Exercise —
Each line of the data below that includes the string "fillStyle" must be copied.

Extracted information —
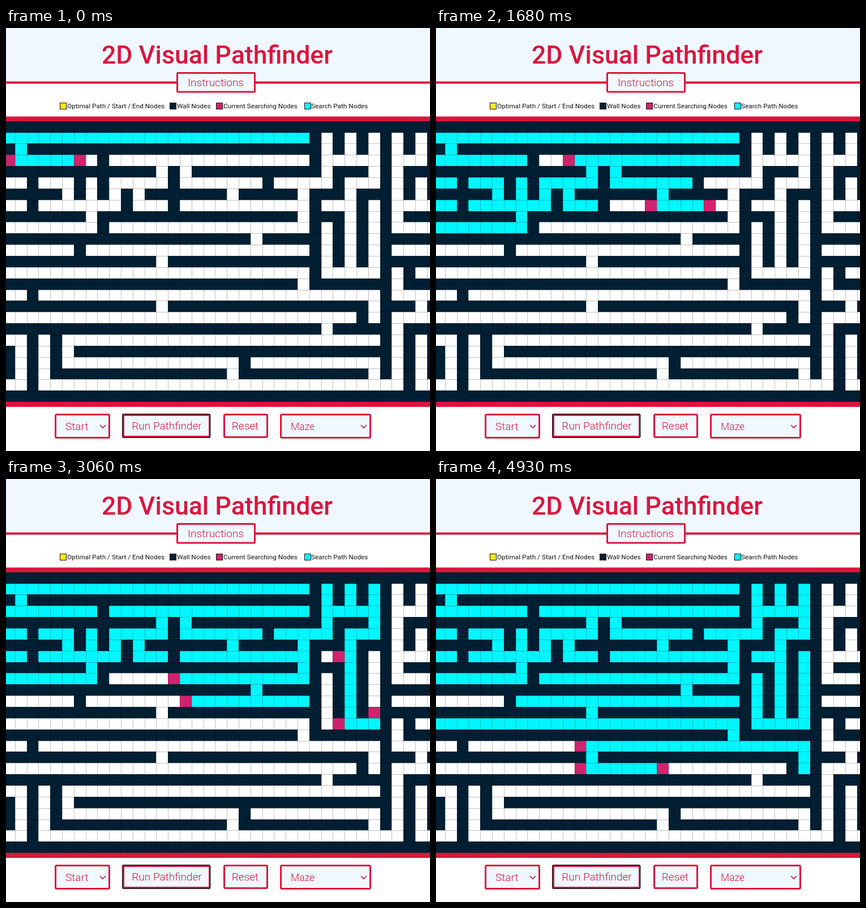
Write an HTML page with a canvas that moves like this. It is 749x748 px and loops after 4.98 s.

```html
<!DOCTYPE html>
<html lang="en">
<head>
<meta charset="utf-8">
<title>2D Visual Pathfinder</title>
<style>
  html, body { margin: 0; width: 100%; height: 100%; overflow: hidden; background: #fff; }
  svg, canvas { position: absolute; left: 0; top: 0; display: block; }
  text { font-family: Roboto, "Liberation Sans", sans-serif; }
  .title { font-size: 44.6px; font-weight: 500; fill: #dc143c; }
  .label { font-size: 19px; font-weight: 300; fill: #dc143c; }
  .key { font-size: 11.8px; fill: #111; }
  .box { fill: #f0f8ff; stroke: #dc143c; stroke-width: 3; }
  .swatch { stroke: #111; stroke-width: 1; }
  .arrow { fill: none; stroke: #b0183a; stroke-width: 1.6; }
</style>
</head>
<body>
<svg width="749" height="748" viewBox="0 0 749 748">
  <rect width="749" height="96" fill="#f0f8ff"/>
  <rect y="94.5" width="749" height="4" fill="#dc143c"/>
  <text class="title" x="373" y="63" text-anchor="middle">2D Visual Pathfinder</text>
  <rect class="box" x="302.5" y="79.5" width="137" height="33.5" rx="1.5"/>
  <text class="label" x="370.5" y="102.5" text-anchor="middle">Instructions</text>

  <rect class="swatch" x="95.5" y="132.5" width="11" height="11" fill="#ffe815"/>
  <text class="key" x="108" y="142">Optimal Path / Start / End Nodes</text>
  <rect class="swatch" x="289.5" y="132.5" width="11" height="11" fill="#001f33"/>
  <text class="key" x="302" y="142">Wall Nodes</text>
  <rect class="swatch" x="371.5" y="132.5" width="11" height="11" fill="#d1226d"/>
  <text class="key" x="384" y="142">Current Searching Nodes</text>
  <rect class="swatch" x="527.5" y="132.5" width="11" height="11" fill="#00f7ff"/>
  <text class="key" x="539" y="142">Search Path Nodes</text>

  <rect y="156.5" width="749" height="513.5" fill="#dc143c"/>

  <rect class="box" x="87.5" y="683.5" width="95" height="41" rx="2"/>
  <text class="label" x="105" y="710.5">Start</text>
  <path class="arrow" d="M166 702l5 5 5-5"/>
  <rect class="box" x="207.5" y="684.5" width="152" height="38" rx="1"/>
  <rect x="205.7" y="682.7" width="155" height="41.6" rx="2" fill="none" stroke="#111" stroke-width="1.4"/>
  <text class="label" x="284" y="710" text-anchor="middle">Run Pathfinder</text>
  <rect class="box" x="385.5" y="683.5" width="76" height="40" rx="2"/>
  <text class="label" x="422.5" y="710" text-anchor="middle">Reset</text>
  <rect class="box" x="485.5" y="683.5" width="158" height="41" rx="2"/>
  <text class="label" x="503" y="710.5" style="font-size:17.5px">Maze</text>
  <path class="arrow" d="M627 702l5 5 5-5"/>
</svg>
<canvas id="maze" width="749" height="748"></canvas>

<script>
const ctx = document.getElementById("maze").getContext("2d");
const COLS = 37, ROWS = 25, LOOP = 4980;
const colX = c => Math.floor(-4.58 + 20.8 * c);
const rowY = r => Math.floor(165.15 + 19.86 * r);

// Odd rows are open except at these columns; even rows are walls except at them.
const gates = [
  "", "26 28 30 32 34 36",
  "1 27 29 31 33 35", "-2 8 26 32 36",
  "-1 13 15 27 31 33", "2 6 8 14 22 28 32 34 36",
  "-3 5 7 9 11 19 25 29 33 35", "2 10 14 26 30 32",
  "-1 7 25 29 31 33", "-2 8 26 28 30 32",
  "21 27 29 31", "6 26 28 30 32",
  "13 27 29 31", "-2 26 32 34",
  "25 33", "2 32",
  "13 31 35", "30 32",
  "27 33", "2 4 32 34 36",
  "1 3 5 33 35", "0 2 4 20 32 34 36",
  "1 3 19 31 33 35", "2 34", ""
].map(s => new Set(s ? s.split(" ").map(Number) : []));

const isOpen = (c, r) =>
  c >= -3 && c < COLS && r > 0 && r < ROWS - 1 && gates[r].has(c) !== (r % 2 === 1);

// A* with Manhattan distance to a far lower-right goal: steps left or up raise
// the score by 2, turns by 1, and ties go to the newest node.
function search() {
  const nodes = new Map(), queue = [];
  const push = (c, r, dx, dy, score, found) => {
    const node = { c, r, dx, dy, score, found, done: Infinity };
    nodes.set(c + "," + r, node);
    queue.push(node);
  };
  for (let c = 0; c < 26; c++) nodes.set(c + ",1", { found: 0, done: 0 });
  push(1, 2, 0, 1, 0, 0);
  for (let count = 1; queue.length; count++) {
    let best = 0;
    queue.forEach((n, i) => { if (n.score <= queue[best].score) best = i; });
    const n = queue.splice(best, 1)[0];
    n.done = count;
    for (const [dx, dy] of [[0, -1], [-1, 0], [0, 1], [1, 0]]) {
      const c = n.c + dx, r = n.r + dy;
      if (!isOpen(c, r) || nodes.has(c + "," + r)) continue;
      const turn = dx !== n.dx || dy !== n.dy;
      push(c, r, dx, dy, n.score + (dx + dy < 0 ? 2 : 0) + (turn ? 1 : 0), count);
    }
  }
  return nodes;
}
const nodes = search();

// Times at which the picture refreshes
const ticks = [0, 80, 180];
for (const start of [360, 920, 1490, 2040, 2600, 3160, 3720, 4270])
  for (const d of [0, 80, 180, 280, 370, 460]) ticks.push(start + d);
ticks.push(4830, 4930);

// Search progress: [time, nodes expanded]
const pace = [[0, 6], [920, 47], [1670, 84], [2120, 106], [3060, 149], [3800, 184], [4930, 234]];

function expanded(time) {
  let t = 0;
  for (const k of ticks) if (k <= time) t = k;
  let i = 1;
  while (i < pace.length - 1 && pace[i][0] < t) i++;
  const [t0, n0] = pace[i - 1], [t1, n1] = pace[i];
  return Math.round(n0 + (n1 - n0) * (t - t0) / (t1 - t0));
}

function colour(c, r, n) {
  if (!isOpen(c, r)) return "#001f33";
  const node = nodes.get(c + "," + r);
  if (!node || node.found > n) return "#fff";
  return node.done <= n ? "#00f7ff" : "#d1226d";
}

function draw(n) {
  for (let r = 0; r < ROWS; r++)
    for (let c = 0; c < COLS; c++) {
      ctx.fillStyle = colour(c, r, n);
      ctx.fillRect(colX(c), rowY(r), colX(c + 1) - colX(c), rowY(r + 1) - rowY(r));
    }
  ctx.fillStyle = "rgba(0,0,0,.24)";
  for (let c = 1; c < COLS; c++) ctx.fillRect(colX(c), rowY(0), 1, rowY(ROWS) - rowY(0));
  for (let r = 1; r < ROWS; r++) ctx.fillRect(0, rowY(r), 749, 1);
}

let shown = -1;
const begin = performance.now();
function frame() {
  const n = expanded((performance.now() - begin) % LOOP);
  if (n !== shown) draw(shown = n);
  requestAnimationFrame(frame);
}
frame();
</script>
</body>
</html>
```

Result of this exercise —
      ctx.fillStyle = colour(c, r, n);
  ctx.fillStyle = "rgba(0,0,0,.24)";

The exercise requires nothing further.